* **Exercise goal**:
Copy every line below that has the word "cart" in it.

Stored data entries
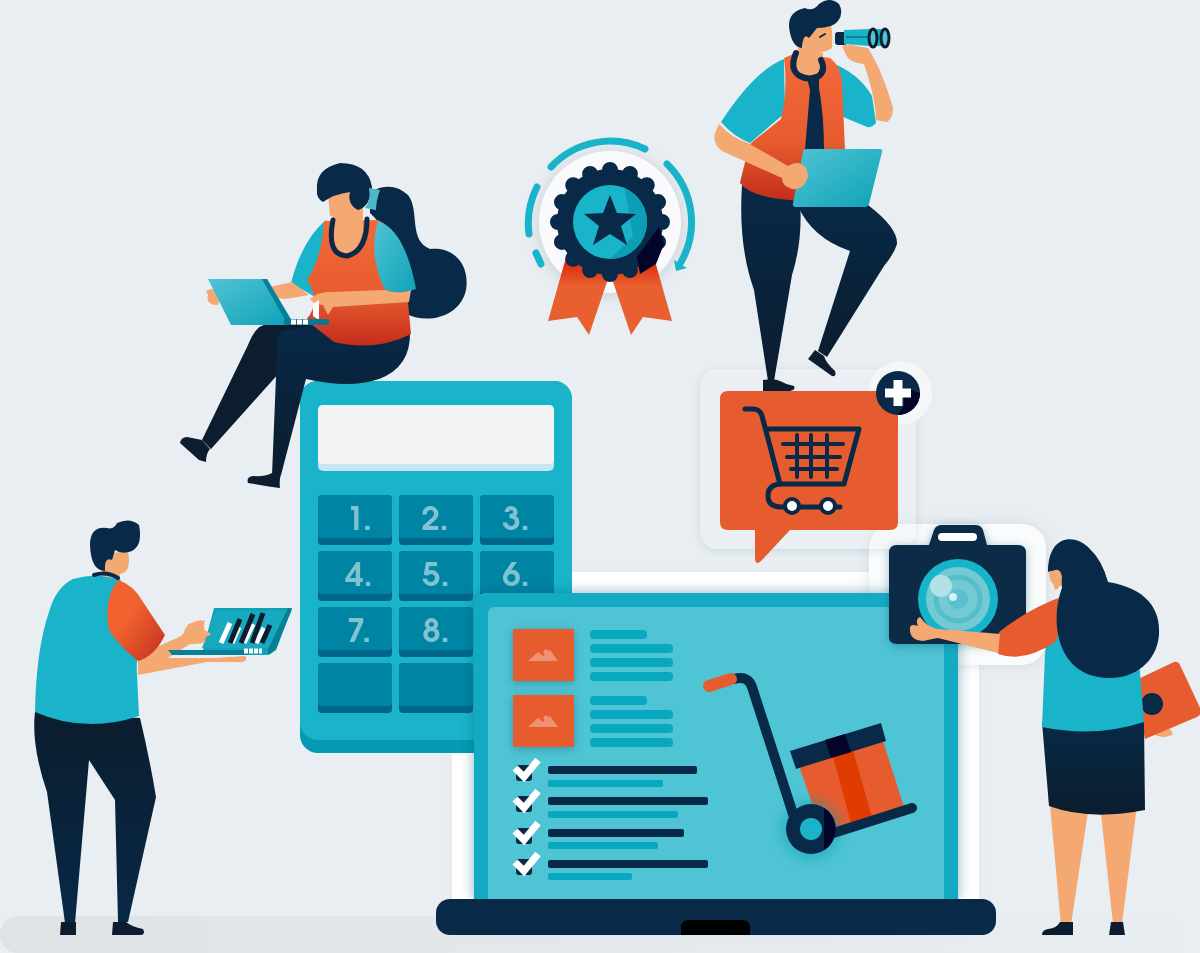
<!DOCTYPE html>
<html lang="en">
<head>
<meta charset="utf-8">
<title>Online shop management illustration</title>
<style>
:root{--bg:#e9eef2;--navy:#082947;--ink:#0b1d2e;--teal:#19b4c9;--teal-dark:#0699b2;--key:#0084a3;--key-edge:#006588;--screen:#4fc4d4;--line:#07a8c0;--orange:#e65c2e;--skin:#f4a872;--white:#fff}
html,body{margin:0;background:var(--bg);overflow:hidden}
svg{display:block;width:1200px;height:953px}
.navy{fill:var(--navy)}.ink{fill:var(--ink)}.teal{fill:var(--teal)}.orange{fill:var(--orange)}.skin{fill:var(--skin)}.white{fill:var(--white)}.line{fill:var(--line)}
.stroke{fill:none;stroke:var(--navy);stroke-linecap:round;stroke-linejoin:round}
.arc{fill:none;stroke:var(--teal);stroke-width:7;stroke-linecap:round}
.digits{font:700 33px "TeX Gyre Adventor",Inter,sans-serif;fill:#7fc3d3;text-anchor:middle}
</style>
</head>
<body>
<svg viewBox="0 0 1200 953" role="img" aria-label="People running an online shop with a calculator, laptop, camera and shopping cart">
<defs>
<linearGradient id="vest" x1="0" y1="0" x2="0" y2="1"><stop offset="0" stop-color="#f4693a"/><stop offset=".6" stop-color="#e65c2e"/><stop offset="1" stop-color="#c42c1c"/></linearGradient>
<linearGradient id="sleeve" x1="0" y1="0" x2="1" y2="1"><stop offset=".4" stop-color="#f0622f"/><stop offset="1" stop-color="#c0301f"/></linearGradient>
<linearGradient id="trousers" x1="0" y1="0" x2="0" y2="1"><stop offset="0" stop-color="#0b1d2e"/><stop offset="1" stop-color="#082947"/></linearGradient>
<linearGradient id="legs" x1="0" y1="0" x2="0" y2="1"><stop offset="0" stop-color="#082947"/><stop offset="1" stop-color="#0b1d2e"/></linearGradient>
<linearGradient id="lid" x1="0" y1="0" x2="1" y2="1"><stop offset="0" stop-color="#4fc4d4"/><stop offset="1" stop-color="#0fa2b8"/></linearGradient>
<linearGradient id="tail" x1="0" y1="0" x2="0" y2="1"><stop offset="0" stop-color="#d81800"/><stop offset=".4" stop-color="#e8602f"/></linearGradient>
<linearGradient id="ground" x1="0" x2="1"><stop offset="0" stop-color="#dfe3e6"/><stop offset="1" stop-color="#e9eef2"/></linearGradient>
<filter id="soft" x="-30%" y="-30%" width="160%" height="160%"><feGaussianBlur stdDeviation="7"/></filter>
<filter id="lift" x="-20%" y="-20%" width="140%" height="140%"><feDropShadow dx="0" dy="2" stdDeviation="5" flood-color="#045a72" flood-opacity=".4"/></filter>
<clipPath id="medal-clip"><circle cx="610" cy="222" r="37"/></clipPath>
<g id="key"><rect width="74" height="50" rx="4" fill="#006588"/><rect width="74" height="43" rx="4" fill="#0084a3"/></g>
<g id="product"><rect width="61" height="52" class="orange" filter="url(#lift)"/><path d="M15 32l10-9 5 4 7-6 8 11z" fill="#f09272"/><circle cx="33" cy="23" r="2.5" fill="#f09272"/></g>
<g id="text-lines" class="line"><rect width="57" height="9" rx="4"/><rect y="14" width="83" height="9" rx="4"/><rect y="28" width="83" height="9" rx="4"/><rect y="42" width="83" height="9" rx="4"/></g>
<g id="check"><rect y="6" width="16" height="16" rx="3" class="navy"/><path d="M-1 9L8 18L22 1" fill="none" stroke="#fff" stroke-width="7"/></g>
</defs>

<rect width="1200" height="953" fill="var(--bg)"/>
<rect y="916" width="1196" height="37" rx="18" fill="url(#ground)"/>

<g id="laptop-backing">
<rect x="459" y="578" width="514" height="350" rx="22" fill="#b9c4cc" opacity=".6" filter="url(#soft)"/>
<rect x="452" y="572" width="527" height="350" rx="20" class="white"/>
<rect x="869" y="524" width="177" height="141" rx="24" fill="#bcc6cf" opacity=".5" filter="url(#soft)"/>
<rect x="869" y="524" width="177" height="141" rx="24" fill="#fafbfc"/>
</g>

<g id="calculator">
<rect x="300" y="381" width="272" height="372" rx="18" fill="var(--teal-dark)"/>
<rect x="300" y="381" width="272" height="359" rx="18" class="teal"/>
<rect x="318" y="405" width="236" height="66" rx="5" fill="#c5e6f5"/>
<rect x="318" y="405" width="236" height="59" rx="5" fill="#f2f4f3"/>
<use href="#key" x="318" y="495"/><use href="#key" x="399" y="495"/><use href="#key" x="480" y="495"/>
<use href="#key" x="318" y="551"/><use href="#key" x="399" y="551"/><use href="#key" x="480" y="551"/>
<use href="#key" x="318" y="607"/><use href="#key" x="399" y="607"/>
<use href="#key" x="318" y="663"/><use href="#key" x="399" y="663"/>
<g class="digits"><text x="359" y="530">1.</text><text x="435" y="530">2.</text><text x="516" y="530">3.</text><text x="359" y="586">4.</text><text x="436" y="586">5.</text><text x="516" y="586">6.</text><text x="359" y="642">7.</text><text x="436" y="642">8.</text></g>
</g>

<g id="laptop">
<path d="M474 900V606q0-13 13-13H946q12 0 12 13V900z" fill="#045a72" opacity=".45" filter="url(#soft)"/>
<path d="M474 900V606q0-13 13-13H946q12 0 12 13V900z" fill="#14abc2"/>
<path d="M488 900V614q0-7 7-7H937q7 0 7 7V900z" fill="var(--screen)"/>
<use href="#product" x="513" y="629"/><use href="#product" x="513" y="695"/>
<use href="#text-lines" x="590" y="630"/><use href="#text-lines" x="590" y="696"/>
<use href="#check" x="516" y="759"/><use href="#check" x="516" y="790"/><use href="#check" x="516" y="822"/><use href="#check" x="516" y="853"/>
<g class="navy"><rect x="548" y="766" width="149" height="8" rx="2"/><rect x="548" y="797" width="160" height="8" rx="2"/><rect x="548" y="829" width="136" height="8" rx="2"/><rect x="548" y="860" width="160" height="8" rx="2"/></g>
<g class="line"><rect x="548" y="780" width="115" height="7" rx="2"/><rect x="548" y="811" width="130" height="7" rx="2"/><rect x="548" y="842" width="110" height="7" rx="2"/><rect x="548" y="873" width="84" height="7" rx="2"/></g>
<rect x="436" y="899" width="560" height="36" rx="14" class="navy"/>
<path d="M681 935v-7q0-8 8-8h53q8 0 8 8v7z" fill="#000"/>
</g>

<g id="hand-truck">
<path d="M798 763L882 738L904 807L822 832z" class="orange"/>
<path d="M832 753L852 747L872 817L851 823z" fill="#e03c00"/>
<path d="M790 751L881 723L886 741L796 769z" class="navy"/>
<path d="M825 740L845 734L851 752L831 758z" fill="#020428"/>
<circle cx="811" cy="830" r="28" fill="#0a9cb5" opacity=".6" filter="url(#soft)"/>
<path class="stroke" stroke-width="10" d="M734 679q14-4 18 8L794 817M824 836L912 808"/>
<path d="M709 686L731 679" fill="none" stroke="var(--orange)" stroke-width="12" stroke-linecap="round"/>
<circle cx="811" cy="829" r="25" class="navy"/><path d="M824 808a25 25 0 0 1 0 42z" fill="#020428"/><circle cx="811" cy="829" r="11" class="teal"/>
</g>

<g id="award">
<circle cx="610" cy="224" r="73" fill="#b8c3cd" opacity=".6" filter="url(#soft)"/>
<circle cx="610" cy="222" r="71" fill="#fafafc"/>
<path id="ribbon" d="M567 254L609 276L589 335L577 317L548 321z" fill="url(#tail)"/>
<use href="#ribbon" transform="matrix(-1 0 0 1 1220 0)"/>
<circle cx="610" cy="222" r="53" class="navy"/>
<circle cx="610" cy="222" r="52" fill="none" stroke="var(--navy)" stroke-width="16" stroke-linecap="round" pathLength="16" stroke-dasharray="0 1"/>
<path d="M637 257l22-30 5 17-8 20-16 10z" fill="#020428"/>
<circle cx="610" cy="222" r="37" class="teal"/>
<path d="M624 185h25v75h-40l24-24z" fill="#0b9fb5" clip-path="url(#medal-clip)"/>
<path class="navy" d="M610 195L617 213L636 214L621 226L627 245L610 234L593 245L599 226L584 214L603 213z"/>
<path class="arc" d="M551 167A81 81 0 0 1 645 149M667 164A81 81 0 0 1 681 262M537 187A81 81 0 0 0 529 234M536 253L541 264"/>
<path class="teal" d="M674 260L687 268L676 271z"/>
</g>

<g id="cart-bubble">
<rect x="700" y="369" width="216" height="180" rx="18" fill="#eff2f5" filter="url(#lift)" opacity=".35"/>
<circle cx="900" cy="393" r="32" fill="#f4f6f8"/>
<path class="orange" d="M728 391H890q8 0 8 8V522q0 8-8 8H790L761 561q-6 5-6-3V530H728q-8 0-8-8V399q0-8 8-8z"/>
<path class="stroke" stroke-width="5" d="M745 409h8q7 0 9 7L780 484H844L859 429H766M782 484q-14 0-14 12 0 11 14 11h58"/>
<path class="stroke" stroke-width="4" d="M783 444h60M787 457h53M791 469h46M797 435v42M811 435v42M827 435v42"/>
<g fill="#fff" stroke="var(--navy)" stroke-width="4"><circle cx="792" cy="506" r="7"/><circle cx="828" cy="506" r="7"/></g>
<circle cx="898" cy="393" r="22" class="navy"/><path d="M898 415a22 22 0 0 0 22-22l-16-5v18z" fill="#020428"/>
<path d="M898 380v26M885 393h26" stroke="#fff" stroke-width="9"/>
</g>

<g id="lookout-man">
<path fill="url(#legs)" d="M742 185L800 200Q803 240 792 275L774 381H768L754 290Q738 245 742 185z"/>
<path fill="url(#legs)" d="M798 200L868 205Q898 228 897 244Q894 254 884 266L827 357L818 351L850 251Q812 238 798 206z"/>
<path class="ink" d="M763 380q12-2 17 1 7 4 14 5 2 4-4 5H763zM815 350l9 6q2 7 11 15 2 6-3 5L808 359z"/>
<path class="teal" d="M784 59Q755 70 721 122Q734 137 750 143L785 113zM829 62Q858 72 872 96L876 123Q872 128 867 127L836 114z"/>
<path fill="url(#vest)" d="M784 58L796 53L830 58Q841 66 842 83L845 150L803 201Q752 199 740 183Q745 160 751 143L781 119Q788 90 784 58z"/>
<path class="skin" d="M798 45l25 8v22q-13 10-27-5zM719 124Q733 139 748 143L788 166Q804 160 808 176Q806 191 792 189Q782 186 782 178L722 151Q712 143 715 133z"/>
<path class="skin" d="M842 46q8-2 14 0l12 2Q882 70 893 108q0 10-6 14l-11-2Q876 100 864 64q-14-1-18-9z"/>
<path class="stroke" stroke-width="6" d="M796 53q-7 17 4 23 9 5 19 0 7-6 2-16"/>
<path class="navy" d="M807 78q6 3 12 0v10q5 28 5 62H805L810 90z"/>
<path class="skin" d="M798 24L830 20Q833 30 832 48Q820 57 803 46z"/>
<path class="navy" d="M790 33Q785 12 805 8Q813 12 819 4Q830-4 839 4Q844 13 838 21Q833 28 817 28L809 38Q803 32 802 48Q793 47 790 33z"/>
<path class="stroke" stroke-width="2" d="M820 37l5-3"/>
<rect x="835" y="32" width="12" height="13" rx="3" class="navy"/><path class="teal" d="M844 30l25-1h18v17h-18l-25-2z"/><path d="M846 37h23" stroke="#0784a0" stroke-width="2"/>
<g fill="#4fc4d4" stroke="var(--ink)" stroke-width="3"><ellipse cx="873" cy="38" rx="4" ry="9"/><ellipse cx="885" cy="38" rx="4" ry="9"/></g>
<path d="M806 149H880q3 0 2 3L869 204q-1 3-4 3H796q-4 0-3-4L803 152q0-3 3-3z" fill="url(#lid)"/>
<path class="skin" d="M784 174q3-12 15-11 9 3 9 13-3 14-16 13z"/>
</g>

<g id="seated-woman">
<path class="navy" d="M370 192Q392 180 408 195C420 210 408 240 430 249C454 246 470 265 466 290C460 318 425 325 405 313C392 280 396 235 370 213z"/>
<path class="teal" d="M326 220Q302 240 291 283L315 297z"/>
<path class="skin" d="M292 282l-22 5-12 8 27 4q14-2 24-4zM206 291q12-6 16 4l-4 10q-13 0-10-10z"/>
<path class="ink" d="M315 322L264 325Q255 327 248 345L202 440L211 449L280 372L330 350z"/>
<path fill="url(#legs)" d="M318 325L284 330Q275 335 277 352L272 475H281L306 379Q350 389 379 379Q411 367 410 332z"/>
<path class="ink" d="M202 440l8 9q-4 4-4 13l-7-2L180 443q1-6 7-6zM272 473l9 1q-2 7-1 14l-8-1-24-4q-2-6 5-7 11 1 19-3z"/>
<path fill="url(#vest)" d="M324 221L378 220Q398 230 404 260L411 334Q376 352 334 342L306 320Q322 302 307 280Q322 258 324 221z"/>
<path fill="url(#lid)" d="M378 221Q405 230 416 289Q402 295 385 290Q368 256 378 221z"/>
<path class="skin" d="M332 205h31v27q-7 26-22 22-9-4-7-22z"/>
<path class="stroke" stroke-width="5" d="M333 220q-7 35 14 36 20-5 20-37"/>
<path class="skin" d="M385 290Q400 295 411 290L409 302L333 307l-5 8-5-10q-10-1-13-6 8-8 22-7z"/>
<path d="M319 300l-6 4v12l6 4z" class="white"/>
<path class="skin" d="M328 194L357 190L356 209Q342 219 330 216z"/>
<path class="navy" d="M317 190Q315 169 340 163Q368 163 372 187Q370 207 358 210Q347 204 350 192Q334 194 323 202Q316 198 317 190z"/>
<path fill="#4fb8c8" d="M369 188l11 2q-4 11-4 20l-11-2q6-8 4-20z"/>
<path d="M208 279H267L291 319Q291 325 284 325H231z" fill="url(#lid)"/><path d="M262 279h5l25 43-4 3z" fill="#087f98"/>
<rect x="284" y="319" width="45" height="6" rx="2" fill="#08778f"/><path d="M291 322h18" stroke="#fff" stroke-width="5" stroke-dasharray="5 1"/>
</g>

<g id="analyst-man">
<path fill="url(#trousers)" d="M35 712L140 718Q150 760 156 797L128 922H118L115 800L89 760L75 923H65L47 792Q31 745 35 712z"/>
<path class="ink" d="M61 922h15v13H60zM113 922h13q6 5 17 7 3 6-3 6h-28z"/>
<path class="skin" d="M138 656L172 640Q186 636 188 624L205 620q-4 10 6 18l-11 4-10 2-22 14H215l30-2q4 4-3 6h-35L138 675z"/>
<path class="teal" d="M73 579Q96 572 120 579L144 640Q135 655 137 675L139 716Q85 734 35 712Q36 650 49 612Q56 587 73 579z"/>
<path fill="url(#sleeve)" d="M118 580Q134 585 143 602L165 635Q155 656 138 661Q119 646 109 630Q103 600 118 580z"/>
<path class="skin" d="M104 553l24-1q4 20-8 22l-1 5-17-3z"/>
<path class="stroke" stroke-width="4" d="M94 575q13-4 24 3"/>
<path class="navy" d="M90 545Q90 526 107 528Q114 530 117 523Q130 517 139 525Q143 545 132 551Q122 555 115 550L112 560Q104 556 105 571Q91 571 90 545z"/>
<path d="M214 608H289q4 0 2 4L275 649q-3 6-10 6H240L203 650z" fill="#0fa2b8"/><path d="M216 611H287L270 648H202z" fill="#19a9be"/>
<path d="M168 650H252l-5 5H172zM268 649l20-41h4l-16 42-8 5z" fill="#087f98"/><path d="M244 651h18" stroke="#fff" stroke-width="5" stroke-dasharray="4 1"/>
<g stroke-width="5"><path stroke="#fff" d="M221 643l9-20M232 643l7-16M244 643l9-19M256 643l8-15"/><path stroke="var(--ink)" d="M230 643l10-24M241 643l12-29M252 643l11-30M262 643l8-18"/></g>
<path class="skin" d="M184 632q3-10 17-12 3 4-2 8 5 1 12 6-3 4-9 2l4 6q-12 4-24 0z"/>
</g>

<g id="camera" filter="url(#lift)">
<path class="navy" d="M929 545L934 530q2-5 8-5h33q6 0 8 5l4 15h31q8 0 8 8v84q0 7-8 7H897q-8 0-8-7v-84q0-8 8-8z"/>
<rect x="938" y="533" width="39" height="8" rx="4" class="white"/>
<circle cx="958" cy="599" r="40" class="teal"/><circle cx="958" cy="599" r="32" fill="#73cad5"/><circle cx="958" cy="599" r="22" fill="none" stroke="#57bdcd" stroke-width="5"/><circle cx="958" cy="599" r="10" fill="#5bbfce"/>
<circle cx="941" cy="586" r="11" fill="#b2e1e8"/><circle cx="953" cy="597" r="4" fill="#d7f0f3"/>
</g>

<g id="camera-woman">
<path class="skin" d="M1050 805H1089L1071 925H1061zM1100 805H1137L1122 924H1113zM1140 680l24 46q10 4 8 9-13 5-20-3l-14-20z"/>
<path class="ink" d="M1060 922h13v13h-31q0-5 6-6 9-1 12-7zM1111 922h12l2 13h-16z"/>
<path class="orange" d="M1134 681L1174 662q4-1 6 3l21 45q0 5-4 7L1145 739z"/><circle cx="1152" cy="704" r="11" class="navy"/>
<path fill="url(#legs)" d="M1042 722H1144L1145 810Q1090 821 1049 806z"/>
<path class="teal" d="M1050 608L1110 596L1139 660L1144 722Q1095 738 1042 727L1045 654z"/>
<path class="orange" d="M1061 597Q1030 608 999 632L998 654Q1024 663 1055 642L1066 620z"/>
<path class="skin" d="M1000 634Q965 631 938 629Q927 627 920 617q-5 2-2 9-9-3-8 4 0 10 13 11 9-2 15-3l60 15z"/>
<path class="skin" d="M1049 572l15-8 6 30-8 4v-12q-13 1-13-14z"/>
<path class="navy" d="M1048 572C1048 535 1074 533 1089 548Q1102 560 1108 582C1146 588 1161 609 1159 635C1156 668 1125 684 1094 676C1055 666 1051 617 1062 588q0-22-14-16z"/>
<path class="skin" d="M1050 573q10-8 12 4-1 12-7 13z"/>
</g>
</svg>
</body>
</html>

* **Response box**:
<svg viewBox="0 0 1200 953" role="img" aria-label="People running an online shop with a calculator, laptop, camera and shopping cart">
<g id="cart-bubble">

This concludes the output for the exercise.